Artistic actioner tries to get 'rid of a greater violence,' Stallone sez

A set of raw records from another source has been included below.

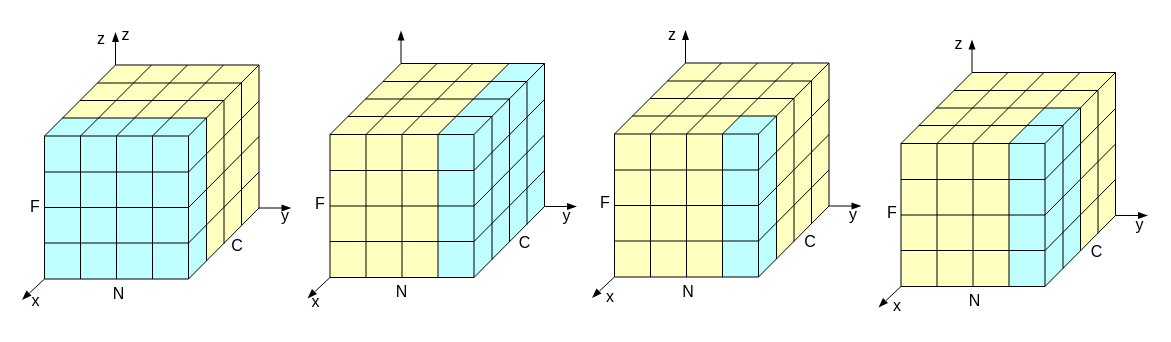
<!DOCTYPE html>
<html lang="en">
<head>
<meta charset="utf-8">
<title>Tensor slices along the N, C and F axes</title>
<style>
:root { --paper: #ffffff; --ink: #000000; --cell: #ffffbf; --slice: #bfffff; }
html, body { margin: 0; background: var(--paper); }
body { width: 1171px; height: 342px; overflow: hidden; }
.diagram { display: block; width: 1171px; height: 342px; }
.body { fill: var(--cell); }
.slice { fill: var(--slice); }
.grid { fill: none; stroke: var(--ink); stroke-width: 1; stroke-linejoin: round; }
.axes { stroke: var(--ink); stroke-width: 1; }
.arrow { fill: var(--ink); stroke: none; }
.labels { font: 16px "Liberation Sans", Arial, sans-serif; fill: var(--ink); text-anchor: middle; }
</style>
</head>
<body>
<svg class="diagram" viewBox="0 0 1171 342" role="img" aria-label="Four 4 by 4 by 4 cubes with highlighted slices">
  <defs>
    <polygon id="cube-body" class="body" points="0,0 71,-71 214.5,-71 214.5,72 144,143 0,143"/>
    <g id="cube-grid" class="grid">
      <path d="M0 0H144V143H0Z M0 0L71 -71H214.5V72L144 143 M144 0L214.5 -71"/>
      <path d="M36 0V143 M72 0V143 M108 0V143 M0 36H144 M0 71.5H144 M0 107H144"/>
      <path d="M36 0L107 -71 M72 0L143 -71 M108 0L179 -71"/>
      <path d="M144 36L214.5 -35 M144 71.5L214.5 0.5 M144 107L214.5 36"/>
      <path d="M18 -18H162V125 M35.5 -35.5H179.5V107.5 M53 -53H197V90"/>
    </g>
    <g id="axes" class="axes">
      <path d="M71 -71V-95 M214.5 72H238 M0 143L-15 157"/>
      <polygon class="arrow" points="71,-104 67.5,-94 74.5,-94"/>
      <polygon class="arrow" points="247,72 237,68.5 237,75.5"/>
      <polygon class="arrow" points="-22.5,164 -18,154.5 -13,159.5"/>
    </g>
  </defs>

  <g id="front-slice" transform="translate(44.5 136)">
    <use href="#cube-body"/>
    <polygon class="slice" points="0,0 18,-18 162,-18 162,125 144,143 0,143"/>
    <use href="#cube-grid"/>
    <use href="#axes"/>
  </g>
  <g class="labels">
    <text x="101" y="44">z</text><text x="125.5" y="40">z</text>
    <text x="285" y="221">y</text><text x="35.5" y="306">x</text>
    <text x="35" y="212">F</text><text x="237" y="251">C</text><text x="118.5" y="299">N</text>
  </g>

  <g id="side-slice" transform="translate(330 134.5)">
    <use href="#cube-body"/>
    <polygon class="slice" points="108,0 179,-71 214.5,-71 214.5,72 144,143 108,143"/>
    <use href="#cube-grid"/>
    <use href="#axes"/>
  </g>
  <g class="labels">
    <text x="566.5" y="221">y</text><text x="315.5" y="307">x</text>
    <text x="320" y="209">F</text><text x="524.5" y="248">C</text><text x="401.5" y="297">N</text>
  </g>

  <g id="single-column" transform="translate(614.5 134)">
    <use href="#cube-body"/>
    <polygon class="slice" points="108,0 126,-18 162,-18 162,125 144,143 108,143"/>
    <use href="#cube-grid"/>
    <use href="#axes"/>
  </g>
  <g class="labels">
    <text x="672" y="40">z</text><text x="853" y="220">y</text><text x="610" y="302">x</text>
    <text x="605" y="208">F</text><text x="810" y="247">C</text><text x="688" y="297">N</text>
  </g>

  <g id="double-column" transform="translate(901 143.5)">
    <use href="#cube-body"/>
    <polygon class="slice" points="108,0 143.5,-35.5 179.5,-35.5 179.5,107.5 144,143 108,143"/>
    <use href="#cube-grid"/>
    <use href="#axes"/>
  </g>
  <g class="labels">
    <text x="958.5" y="49">z</text><text x="1139.5" y="230">y</text><text x="897" y="311">x</text>
    <text x="892" y="218">F</text><text x="1096.5" y="257">C</text><text x="974.5" y="306">N</text>
  </g>
</svg>
</body>
</html>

HOLLYWOOD — Though it’s probably just as well the recent Senate Commerce Committee hearings were held before “Get Carter” premiered (a few choice clips of Sylvester Stallone vigorously whacking heads is all the industry needs), the star downplayed the film’s many thumpings and called his pic: “My arthouse action movie.”“This is my compromise of what I consider an artistic action film,” Stallone said. “This is a blend of drama and action where it isn’t too top-heavy on either one. Having random violent action just for violence’s sake, I think that’s what has Washington a little crazy. This is violence, but it’s perpetuated toward an end of getting rid of a greater violence.” For his part, producer Mark Canton said, “Carter” takes “a classic and contemporizes it. You keep the themes of revenge and redemption and bring a new sense of style.” And as for director Stephen Kay, his view was, “When they hired me, I had just made an indie arthouse film about a poet. You weren’t going to get a straight action movie no matter what happens.” Among those at the Bruin Theater preem Wednesday were Warner’s Lorenzo di Bonaventura, Brad Ball and Dan Fellman; Franchise’s Elie Samaha; producer Neil Canton; stars Rachael Leigh Cook and Mickey Rourke; plus guests Mike Medavoy, Joel Silver, Jack Nicholson, Lou Pitt, Billy Rose, Nancy Davis, Brad Grey and Raquel Welch.